%%

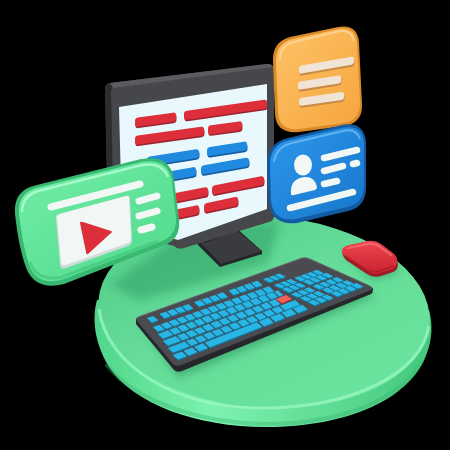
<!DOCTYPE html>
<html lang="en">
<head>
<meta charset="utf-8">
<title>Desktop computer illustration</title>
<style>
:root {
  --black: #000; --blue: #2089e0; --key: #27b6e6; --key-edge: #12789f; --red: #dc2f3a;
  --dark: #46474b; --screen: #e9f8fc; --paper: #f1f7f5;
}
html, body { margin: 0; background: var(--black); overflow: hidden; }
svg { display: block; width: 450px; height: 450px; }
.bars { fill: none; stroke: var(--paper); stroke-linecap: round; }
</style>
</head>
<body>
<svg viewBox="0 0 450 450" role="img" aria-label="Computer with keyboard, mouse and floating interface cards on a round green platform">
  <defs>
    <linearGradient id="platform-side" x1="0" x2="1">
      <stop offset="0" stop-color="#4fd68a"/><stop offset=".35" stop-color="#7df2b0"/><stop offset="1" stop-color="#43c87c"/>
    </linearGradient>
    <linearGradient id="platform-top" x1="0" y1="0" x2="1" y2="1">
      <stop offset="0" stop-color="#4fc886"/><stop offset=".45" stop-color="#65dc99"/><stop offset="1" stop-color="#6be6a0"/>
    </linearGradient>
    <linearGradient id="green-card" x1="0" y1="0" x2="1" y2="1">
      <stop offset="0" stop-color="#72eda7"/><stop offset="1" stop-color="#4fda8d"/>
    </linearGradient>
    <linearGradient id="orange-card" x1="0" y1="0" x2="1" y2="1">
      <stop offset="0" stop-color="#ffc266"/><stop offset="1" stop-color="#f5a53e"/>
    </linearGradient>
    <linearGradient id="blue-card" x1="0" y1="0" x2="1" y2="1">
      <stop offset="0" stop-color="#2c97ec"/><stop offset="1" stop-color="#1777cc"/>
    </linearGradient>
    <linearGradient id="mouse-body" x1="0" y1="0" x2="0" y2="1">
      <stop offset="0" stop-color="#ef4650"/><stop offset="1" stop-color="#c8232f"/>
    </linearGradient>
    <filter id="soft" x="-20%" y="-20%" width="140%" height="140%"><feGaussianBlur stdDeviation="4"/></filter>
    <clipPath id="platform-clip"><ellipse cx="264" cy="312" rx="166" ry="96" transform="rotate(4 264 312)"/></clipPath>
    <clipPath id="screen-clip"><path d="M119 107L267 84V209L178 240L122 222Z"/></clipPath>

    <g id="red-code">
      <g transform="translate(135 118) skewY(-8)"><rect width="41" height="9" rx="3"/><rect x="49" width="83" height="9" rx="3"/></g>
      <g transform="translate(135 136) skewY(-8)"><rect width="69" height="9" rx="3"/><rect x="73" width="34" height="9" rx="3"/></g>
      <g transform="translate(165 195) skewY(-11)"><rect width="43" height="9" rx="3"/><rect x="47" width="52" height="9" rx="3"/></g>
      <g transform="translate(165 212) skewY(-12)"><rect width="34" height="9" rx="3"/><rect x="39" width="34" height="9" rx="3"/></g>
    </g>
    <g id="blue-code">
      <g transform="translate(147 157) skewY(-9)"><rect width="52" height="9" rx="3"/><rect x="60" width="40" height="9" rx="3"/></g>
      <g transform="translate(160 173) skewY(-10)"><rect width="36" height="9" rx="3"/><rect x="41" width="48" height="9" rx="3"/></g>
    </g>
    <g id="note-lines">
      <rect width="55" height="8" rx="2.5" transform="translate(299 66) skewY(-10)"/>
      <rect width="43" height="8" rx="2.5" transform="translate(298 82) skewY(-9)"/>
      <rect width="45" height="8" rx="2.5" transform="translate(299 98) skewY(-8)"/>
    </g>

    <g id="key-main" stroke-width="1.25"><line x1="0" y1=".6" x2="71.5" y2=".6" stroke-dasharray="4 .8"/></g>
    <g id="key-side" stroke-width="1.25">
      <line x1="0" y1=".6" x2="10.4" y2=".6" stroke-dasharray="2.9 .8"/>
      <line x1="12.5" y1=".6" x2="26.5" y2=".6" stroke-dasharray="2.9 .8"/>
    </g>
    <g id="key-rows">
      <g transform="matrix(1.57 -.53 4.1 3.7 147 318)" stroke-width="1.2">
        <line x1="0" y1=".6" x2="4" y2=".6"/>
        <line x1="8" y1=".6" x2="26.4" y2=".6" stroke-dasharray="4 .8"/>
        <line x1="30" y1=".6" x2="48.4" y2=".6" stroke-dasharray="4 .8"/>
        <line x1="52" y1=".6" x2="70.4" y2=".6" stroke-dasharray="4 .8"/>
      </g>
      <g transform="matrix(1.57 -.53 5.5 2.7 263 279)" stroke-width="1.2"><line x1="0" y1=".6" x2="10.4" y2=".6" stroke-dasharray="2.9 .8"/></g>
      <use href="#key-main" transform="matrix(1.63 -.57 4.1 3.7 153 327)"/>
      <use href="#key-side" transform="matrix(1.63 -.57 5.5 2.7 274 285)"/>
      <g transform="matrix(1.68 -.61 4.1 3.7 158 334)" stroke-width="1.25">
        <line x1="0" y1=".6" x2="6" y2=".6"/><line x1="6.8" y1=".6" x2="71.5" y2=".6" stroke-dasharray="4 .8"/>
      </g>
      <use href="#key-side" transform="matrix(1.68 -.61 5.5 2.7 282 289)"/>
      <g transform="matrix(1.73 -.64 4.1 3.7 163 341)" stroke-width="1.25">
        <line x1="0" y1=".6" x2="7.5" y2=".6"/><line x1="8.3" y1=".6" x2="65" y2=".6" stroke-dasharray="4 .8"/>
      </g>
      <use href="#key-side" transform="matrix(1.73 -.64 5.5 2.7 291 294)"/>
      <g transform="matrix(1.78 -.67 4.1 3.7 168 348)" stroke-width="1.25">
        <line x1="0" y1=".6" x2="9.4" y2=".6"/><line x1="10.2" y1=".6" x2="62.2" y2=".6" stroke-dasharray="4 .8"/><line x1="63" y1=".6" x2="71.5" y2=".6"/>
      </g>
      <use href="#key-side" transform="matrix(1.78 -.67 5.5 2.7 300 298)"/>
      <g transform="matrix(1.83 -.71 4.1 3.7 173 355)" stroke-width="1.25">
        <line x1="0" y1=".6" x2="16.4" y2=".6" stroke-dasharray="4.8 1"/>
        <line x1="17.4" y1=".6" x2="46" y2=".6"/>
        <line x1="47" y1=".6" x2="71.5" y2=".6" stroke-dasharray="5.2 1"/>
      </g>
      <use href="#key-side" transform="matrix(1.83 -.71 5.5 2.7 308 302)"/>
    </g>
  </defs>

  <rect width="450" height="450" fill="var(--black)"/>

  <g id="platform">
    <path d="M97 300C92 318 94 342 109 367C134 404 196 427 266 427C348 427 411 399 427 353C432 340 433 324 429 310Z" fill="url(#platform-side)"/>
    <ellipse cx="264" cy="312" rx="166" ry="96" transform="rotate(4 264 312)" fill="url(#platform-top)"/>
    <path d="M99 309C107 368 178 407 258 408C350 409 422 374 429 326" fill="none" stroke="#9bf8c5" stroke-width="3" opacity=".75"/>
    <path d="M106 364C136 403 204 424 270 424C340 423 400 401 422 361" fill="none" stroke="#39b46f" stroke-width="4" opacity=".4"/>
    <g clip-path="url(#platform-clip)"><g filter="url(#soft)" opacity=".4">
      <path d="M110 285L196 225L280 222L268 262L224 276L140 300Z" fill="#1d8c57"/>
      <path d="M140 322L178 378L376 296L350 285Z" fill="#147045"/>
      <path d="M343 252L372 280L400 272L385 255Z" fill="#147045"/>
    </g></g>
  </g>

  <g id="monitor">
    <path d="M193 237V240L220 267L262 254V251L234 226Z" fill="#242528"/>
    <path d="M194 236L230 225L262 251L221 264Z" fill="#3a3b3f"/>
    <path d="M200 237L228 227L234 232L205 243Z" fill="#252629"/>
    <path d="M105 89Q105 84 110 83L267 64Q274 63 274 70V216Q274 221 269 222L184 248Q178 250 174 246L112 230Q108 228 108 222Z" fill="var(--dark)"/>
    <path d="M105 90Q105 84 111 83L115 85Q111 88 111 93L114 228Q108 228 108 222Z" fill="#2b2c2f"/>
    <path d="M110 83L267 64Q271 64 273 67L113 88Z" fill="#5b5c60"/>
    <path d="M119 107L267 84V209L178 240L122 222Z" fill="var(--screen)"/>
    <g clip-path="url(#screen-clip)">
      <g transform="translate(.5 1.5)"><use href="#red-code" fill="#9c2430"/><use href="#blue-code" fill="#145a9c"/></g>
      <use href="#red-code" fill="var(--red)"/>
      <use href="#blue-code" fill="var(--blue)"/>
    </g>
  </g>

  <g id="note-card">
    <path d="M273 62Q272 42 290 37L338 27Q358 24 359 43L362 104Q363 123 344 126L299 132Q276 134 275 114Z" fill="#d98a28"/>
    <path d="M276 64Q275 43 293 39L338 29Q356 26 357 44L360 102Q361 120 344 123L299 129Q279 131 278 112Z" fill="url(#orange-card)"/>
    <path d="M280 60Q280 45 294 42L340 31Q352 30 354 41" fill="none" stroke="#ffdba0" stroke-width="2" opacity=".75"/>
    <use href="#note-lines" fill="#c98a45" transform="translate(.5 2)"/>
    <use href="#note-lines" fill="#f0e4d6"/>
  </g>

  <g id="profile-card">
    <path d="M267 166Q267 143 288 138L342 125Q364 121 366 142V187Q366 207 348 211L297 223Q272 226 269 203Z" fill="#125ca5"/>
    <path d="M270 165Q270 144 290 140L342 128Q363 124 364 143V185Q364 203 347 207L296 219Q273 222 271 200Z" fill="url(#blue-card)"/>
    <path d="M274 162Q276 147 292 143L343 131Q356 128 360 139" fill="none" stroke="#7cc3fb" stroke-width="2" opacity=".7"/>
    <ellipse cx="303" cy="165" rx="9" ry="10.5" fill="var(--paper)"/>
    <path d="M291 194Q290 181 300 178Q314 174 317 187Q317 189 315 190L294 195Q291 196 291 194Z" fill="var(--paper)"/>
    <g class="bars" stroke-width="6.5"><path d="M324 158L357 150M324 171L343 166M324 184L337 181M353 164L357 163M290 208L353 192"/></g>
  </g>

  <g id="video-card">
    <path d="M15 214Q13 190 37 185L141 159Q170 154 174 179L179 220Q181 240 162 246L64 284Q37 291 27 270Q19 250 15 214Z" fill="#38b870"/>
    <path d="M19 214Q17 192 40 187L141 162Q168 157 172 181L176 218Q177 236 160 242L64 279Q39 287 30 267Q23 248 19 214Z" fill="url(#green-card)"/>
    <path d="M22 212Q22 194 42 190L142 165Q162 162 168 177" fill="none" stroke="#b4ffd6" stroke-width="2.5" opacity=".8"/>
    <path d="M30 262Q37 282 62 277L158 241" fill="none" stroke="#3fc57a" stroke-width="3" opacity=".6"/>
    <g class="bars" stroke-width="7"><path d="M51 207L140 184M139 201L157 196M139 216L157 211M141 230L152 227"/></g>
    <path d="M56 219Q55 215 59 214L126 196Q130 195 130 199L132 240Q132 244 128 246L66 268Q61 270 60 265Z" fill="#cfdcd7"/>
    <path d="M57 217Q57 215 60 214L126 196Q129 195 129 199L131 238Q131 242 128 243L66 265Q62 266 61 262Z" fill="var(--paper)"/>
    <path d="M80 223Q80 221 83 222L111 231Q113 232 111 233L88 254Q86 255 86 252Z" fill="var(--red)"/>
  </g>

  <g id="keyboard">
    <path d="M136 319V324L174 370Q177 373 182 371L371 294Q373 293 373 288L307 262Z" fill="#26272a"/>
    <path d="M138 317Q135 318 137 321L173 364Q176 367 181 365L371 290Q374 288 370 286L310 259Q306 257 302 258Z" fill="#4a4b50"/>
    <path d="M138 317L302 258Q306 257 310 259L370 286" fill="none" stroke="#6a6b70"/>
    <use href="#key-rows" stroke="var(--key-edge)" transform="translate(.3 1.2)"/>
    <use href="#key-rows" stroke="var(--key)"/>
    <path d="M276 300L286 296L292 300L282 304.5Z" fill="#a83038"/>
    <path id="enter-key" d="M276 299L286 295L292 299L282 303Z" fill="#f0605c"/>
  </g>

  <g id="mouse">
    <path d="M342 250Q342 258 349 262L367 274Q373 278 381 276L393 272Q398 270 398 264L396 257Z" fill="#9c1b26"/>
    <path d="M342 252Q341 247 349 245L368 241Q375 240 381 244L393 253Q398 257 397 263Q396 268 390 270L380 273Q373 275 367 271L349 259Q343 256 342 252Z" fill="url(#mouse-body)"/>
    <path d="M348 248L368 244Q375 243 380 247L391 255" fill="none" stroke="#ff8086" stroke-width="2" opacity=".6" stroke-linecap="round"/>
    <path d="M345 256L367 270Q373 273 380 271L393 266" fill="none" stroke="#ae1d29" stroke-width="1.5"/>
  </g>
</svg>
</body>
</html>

%%
%%

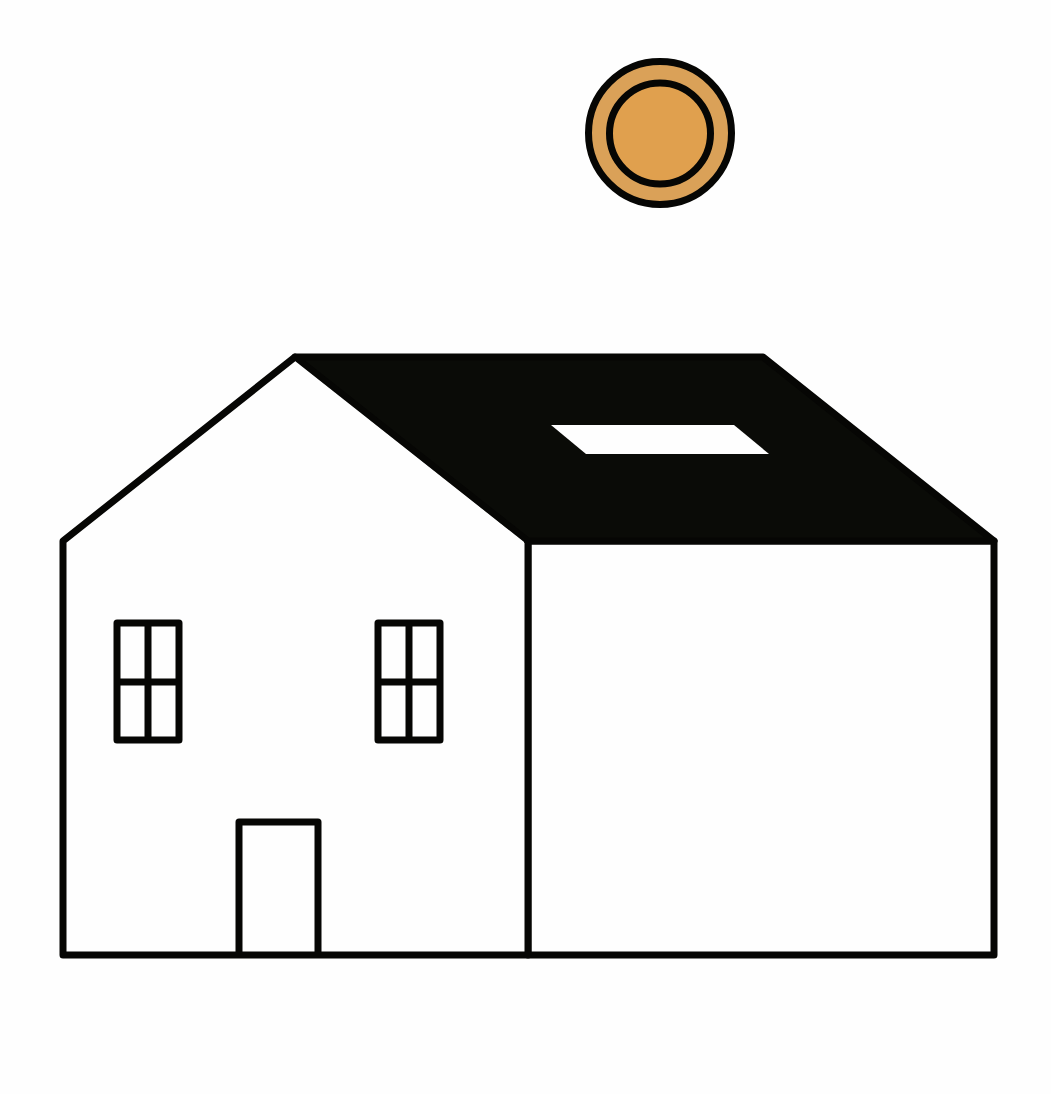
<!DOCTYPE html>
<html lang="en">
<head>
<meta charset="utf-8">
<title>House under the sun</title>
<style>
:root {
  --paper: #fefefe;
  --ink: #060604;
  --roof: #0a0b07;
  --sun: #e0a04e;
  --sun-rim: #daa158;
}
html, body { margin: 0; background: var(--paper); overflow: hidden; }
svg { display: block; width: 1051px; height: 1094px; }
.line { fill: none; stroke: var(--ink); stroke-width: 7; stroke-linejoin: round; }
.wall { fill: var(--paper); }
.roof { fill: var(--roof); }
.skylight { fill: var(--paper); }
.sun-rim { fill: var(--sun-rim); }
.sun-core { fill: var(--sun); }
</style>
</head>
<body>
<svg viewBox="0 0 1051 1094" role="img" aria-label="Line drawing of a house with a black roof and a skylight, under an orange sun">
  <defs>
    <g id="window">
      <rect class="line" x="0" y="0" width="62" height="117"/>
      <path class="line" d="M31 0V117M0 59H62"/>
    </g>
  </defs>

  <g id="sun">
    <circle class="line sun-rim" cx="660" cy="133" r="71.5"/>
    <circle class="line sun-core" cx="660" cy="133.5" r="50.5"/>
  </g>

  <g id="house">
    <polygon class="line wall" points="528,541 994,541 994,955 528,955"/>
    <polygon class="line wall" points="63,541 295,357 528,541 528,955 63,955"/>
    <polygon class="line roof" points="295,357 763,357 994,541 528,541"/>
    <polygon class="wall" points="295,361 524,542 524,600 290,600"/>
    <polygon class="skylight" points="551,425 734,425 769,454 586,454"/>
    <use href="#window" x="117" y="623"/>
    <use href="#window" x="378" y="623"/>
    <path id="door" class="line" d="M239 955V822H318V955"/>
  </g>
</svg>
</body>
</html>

%%

#### Task:
Using the records above, restate word for word the lines from the one with "-.61 5.5 2.7" through the one with "89Q105 84 110", both included.

#### Finished exercise:
      <use href="#key-side" transform="matrix(1.68 -.61 5.5 2.7 282 289)"/>
      <g transform="matrix(1.73 -.64 4.1 3.7 163 341)" stroke-width="1.25">
        <line x1="0" y1=".6" x2="7.5" y2=".6"/><line x1="8.3" y1=".6" x2="65" y2=".6" stroke-dasharray="4 .8"/>
      </g>
      <use href="#key-side" transform="matrix(1.73 -.64 5.5 2.7 291 294)"/>
      <g transform="matrix(1.78 -.67 4.1 3.7 168 348)" stroke-width="1.25">
        <line x1="0" y1=".6" x2="9.4" y2=".6"/><line x1="10.2" y1=".6" x2="62.2" y2=".6" stroke-dasharray="4 .8"/><line x1="63" y1=".6" x2="71.5" y2=".6"/>
      </g>
      <use href="#key-side" transform="matrix(1.78 -.67 5.5 2.7 300 298)"/>
      <g transform="matrix(1.83 -.71 4.1 3.7 173 355)" stroke-width="1.25">
        <line x1="0" y1=".6" x2="16.4" y2=".6" stroke-dasharray="4.8 1"/>
        <line x1="17.4" y1=".6" x2="46" y2=".6"/>
        <line x1="47" y1=".6" x2="71.5" y2=".6" stroke-dasharray="5.2 1"/>
      </g>
      <use href="#key-side" transform="matrix(1.83 -.71 5.5 2.7 308 302)"/>
    </g>
  </defs>

  <rect width="450" height="450" fill="var(--black)"/>

  <g id="platform">
    <path d="M97 300C92 318 94 342 109 367C134 404 196 427 266 427C348 427 411 399 427 353C432 340 433 324 429 310Z" fill="url(#platform-side)"/>
    <ellipse cx="264" cy="312" rx="166" ry="96" transform="rotate(4 264 312)" fill="url(#platform-top)"/>
    <path d="M99 309C107 368 178 407 258 408C350 409 422 374 429 326" fill="none" stroke="#9bf8c5" stroke-width="3" opacity=".75"/>
    <path d="M106 364C136 403 204 424 270 424C340 423 400 401 422 361" fill="none" stroke="#39b46f" stroke-width="4" opacity=".4"/>
    <g clip-path="url(#platform-clip)"><g filter="url(#soft)" opacity=".4">
      <path d="M110 285L196 225L280 222L268 262L224 276L140 300Z" fill="#1d8c57"/>
      <path d="M140 322L178 378L376 296L350 285Z" fill="#147045"/>
      <path d="M343 252L372 280L400 272L385 255Z" fill="#147045"/>
    </g></g>
  </g>

  <g id="monitor">
    <path d="M193 237V240L220 267L262 254V251L234 226Z" fill="#242528"/>
    <path d="M194 236L230 225L262 251L221 264Z" fill="#3a3b3f"/>
    <path d="M200 237L228 227L234 232L205 243Z" fill="#252629"/>
    <path d="M105 89Q105 84 110 83L267 64Q274 63 274 70V216Q274 221 269 222L184 248Q178 250 174 246L112 230Q108 228 108 222Z" fill="var(--dark)"/>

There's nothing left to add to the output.